Defining this new quality food system, in their vision, these individuals are involved in local politics, jobs, training and social set-ups… acting with solutions to many societal or environmental problems…  What an amazing achievement!

The War on Poverty

As part of the government’s promise to end poverty with the ‘War on Poverty’  more federal money could be put into these business innovations for promoting self-sufficient food communities. Many more farms could be set up and funded across country, especially in urban areas where poverty is at its highest, but I doubt that such government funding initiative will ever happen.

Those controlling the corporate large-scale food production model would perceive these farms collectively as a threat to their profit margins. Big Corporation has already influenced Big Government enough to not incentivize working with local farmers.  Sadly, another reason why the war on poverty is a farce and an abject failure.

Taking back our power

In short, an increasing number of people know that there is a fight on for their food freedom against the big corporations who don’t want to see small-scale food production, as it is perceived as a threat to their business. Governments, bought off by those corporations also don’t want to see small-scale food self-sufficiency as they have an agenda that requires people be more and more dependent on them.

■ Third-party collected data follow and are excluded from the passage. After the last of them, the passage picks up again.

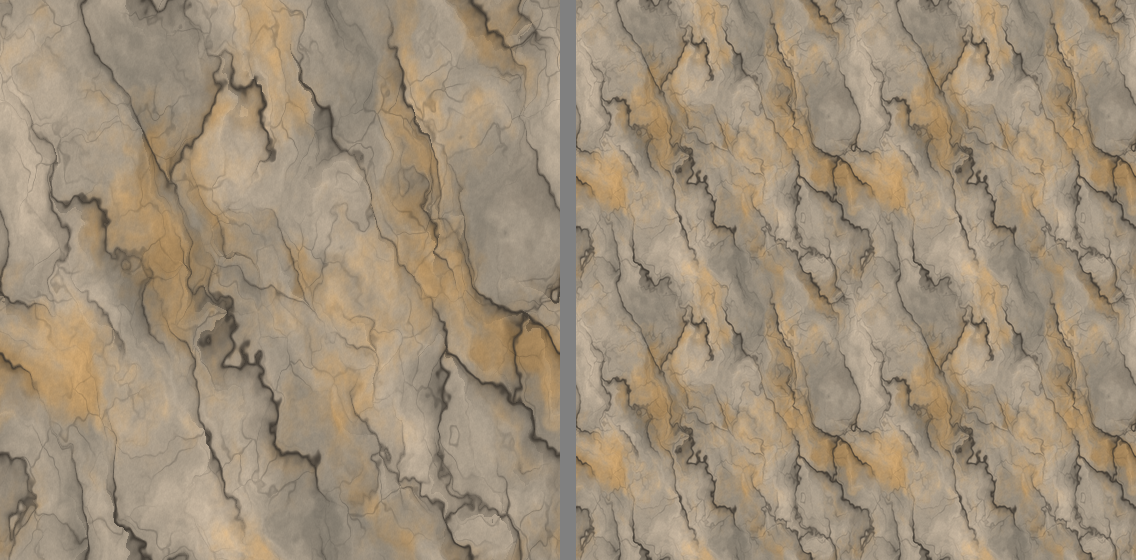
Left: one tile. Right: repeated 2 by 2.
This texture is drawn by a WebGL 1 fragment shader. Its source:

```glsl
precision highp float;
uniform vec2 u_resolution;

const vec3 GREY = vec3(0.545, 0.510, 0.455);
const vec3 PALE = vec3(0.755, 0.690, 0.605);
const vec3 OCHRE = vec3(0.735, 0.580, 0.375);
const vec3 CRACK = vec3(0.250, 0.225, 0.195);
const vec2 ACROSS = vec2(0.894, 0.447);   // unit vector across the slabs
const vec2 PATCH_FREQ = vec2(2.0, 2.0);
const vec2 WARP_FREQ = vec2(2.0, 3.0);
const vec2 MOTTLE_FREQ = vec2(9.0, 13.0);
const vec2 GRAIN_FREQ = vec2(75.0, 115.0);
const vec2 SLAB_FREQ = vec2(3.0, 2.0);
const vec2 CHIP_FREQ = vec2(5.0, 4.0);
const vec2 HAIR_FREQ = vec2(8.0, 10.0);
const float WARP = 0.12;
const float TONE_CONTRAST = 1.0;
const float RELIEF = 0.32;
const float GRAIN = 0.045;
const float CRACK_WIDTH = 0.0050;
const float SHADE_WIDTH = 0.028;
const float HAIR_WIDTH = 0.0022;
const float HAIR_DEPTH = 0.17;

float hash(vec2 c, float seed) {
  return fract(sin(dot(c, vec2(127.1, 311.7)) + seed * 74.7) * 43758.5453);
}

vec2 hash2(vec2 c, float seed) {
  return vec2(hash(c, seed), hash(c, seed + 0.37));
}

// Slanted lattice: x counts across the slabs, y along them
vec2 slant(vec2 p) {
  return vec2(2.0 * p.x + p.y, p.y - p.x);
}

// Cells one canvas apart share one index, so everything tiles
vec2 wrapCell(vec2 c, vec2 freq) {
  c -= floor((c.y + 0.5) / freq.y) * freq;
  return vec2(floor(mod(c.x + 0.5, 3.0 * freq.x)), c.y);
}

float corner(vec2 cell, vec2 offset, vec2 f, vec2 freq, float seed) {
  vec2 slope = hash2(wrapCell(cell + offset, freq), seed) * 2.0 - 1.0;
  return dot(slope, f - offset);
}

float noise(vec2 p, vec2 freq, float seed) {
  vec2 q = slant(p) * freq;
  vec2 c = floor(q);
  vec2 f = q - c;
  vec2 s = f * f * f * (f * (f * 6.0 - 15.0) + 10.0);
  vec2 e = vec2(1.0, 0.0);
  return mix(mix(corner(c, e.yy, f, freq, seed), corner(c, e.xy, f, freq, seed), s.x),
             mix(corner(c, e.yx, f, freq, seed), corner(c, e.xx, f, freq, seed), s.x), s.y);
}

float fbm(vec2 p, vec2 freq, float seed) {
  float sum = 0.0;
  float amp = 1.0;
  for (int i = 0; i < 5; i++) {
    sum += amp * noise(p, freq, seed + float(i));
    freq *= 2.0;
    amp *= 0.55;
  }
  return sum;
}

// x: canvas distance to the cell border, y: which side of it (-1 to 1)
vec2 border(vec2 p, vec2 freq, float seed) {
  vec2 q = slant(p) * freq;
  vec2 c = floor(q);
  vec2 r1 = vec2(9.0);
  vec2 r2 = vec2(9.0);
  for (int j = -1; j <= 1; j++) {
    for (int i = -1; i <= 1; i++) {
      vec2 cell = c + vec2(float(i), float(j));
      vec2 r = cell + 0.1 + 0.8 * hash2(wrapCell(cell, freq), seed) - q;
      if (dot(r, r) < dot(r1, r1)) { r2 = r1; r1 = r; }
      else if (dot(r, r) < dot(r2, r2)) { r2 = r; }
    }
  }
  vec2 n = normalize(r2 - r1);
  vec2 g = n * freq;
  vec2 grad = vec2(2.0 * g.x - g.y, g.x + g.y);
  return vec2(dot(0.5 * (r1 + r2), n) / length(grad), dot(normalize(grad), ACROSS));
}

// Dark line with a soft shadow under the overhanging slab
vec3 addCrack(vec3 col, vec2 b, float strength, float pixel) {
  float facing = mix(0.25, 1.0, smoothstep(0.3, 0.9, abs(b.y)));
  float s = strength * facing;
  float shade = 0.30 * max(b.y, 0.0) * exp(-b.x / SHADE_WIDTH)
              + 0.20 * exp(-b.x / (0.3 * SHADE_WIDTH));
  col *= 1.0 - s * shade;
  float line = 1.0 - smoothstep(0.0, CRACK_WIDTH * (0.3 + 0.7 * s) + pixel, b.x);
  return mix(col, CRACK, line * s * 0.85);
}

void main() {
  vec2 p = gl_FragCoord.xy / u_resolution;
  float pixel = 1.0 / min(u_resolution.x, u_resolution.y);
  vec2 w = p + WARP * vec2(fbm(p, WARP_FREQ, 11.0), fbm(p, WARP_FREQ, 23.0));

  // Broad tone, ochre stains and soft relief
  float height = fbm(w, WARP_FREQ, 31.0);
  float relief = height - fbm(w + ACROSS * 0.012, WARP_FREQ, 31.0);
  float mottle = fbm(p, MOTTLE_FREQ, 47.0);
  float tone = 0.52 + TONE_CONTRAST * fbm(w, PATCH_FREQ, 59.0) + 0.22 * mottle;
  vec3 col = mix(GREY, PALE, clamp(tone, -0.1, 1.1));
  float stain = smoothstep(-0.15, 0.60, fbm(w, PATCH_FREQ, 71.0) + 0.25 * mottle);
  col = mix(col, OCHRE * (0.86 + 0.26 * tone), 0.85 * stain);
  col *= 1.0 + RELIEF * clamp(relief, -0.4, 0.4);

  // Hairlines, chips and main cracks, each fading in and out
  float hair = 1.0 - smoothstep(0.0, HAIR_WIDTH + pixel, border(w, HAIR_FREQ, 83.0).x);
  col *= 1.0 - HAIR_DEPTH * hair * smoothstep(-0.25, 0.35, noise(p, WARP_FREQ * 2.0, 89.0));
  float chips = smoothstep(0.0, 0.45, noise(p, WARP_FREQ, 97.0));
  col = addCrack(col, border(w, CHIP_FREQ, 101.0), 0.75 * chips, pixel);
  float cracks = smoothstep(-0.30, 0.30, noise(p, WARP_FREQ, 109.0));
  col = addCrack(col, border(w, SLAB_FREQ, 113.0), cracks, pixel);

  // Fine grain
  col *= 1.0 + GRAIN * (noise(p, GRAIN_FREQ, 127.0) + noise(p, GRAIN_FREQ * 2.0, 131.0));
  gl_FragColor = vec4(clamp(col, 0.0, 1.0), 1.0);
}
```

However, that freedom can be achieved by courageously standing up to authorities and actively defining self-sufficient healthy thriving communities through local farming.

You can read more from Paul A. Philips at his site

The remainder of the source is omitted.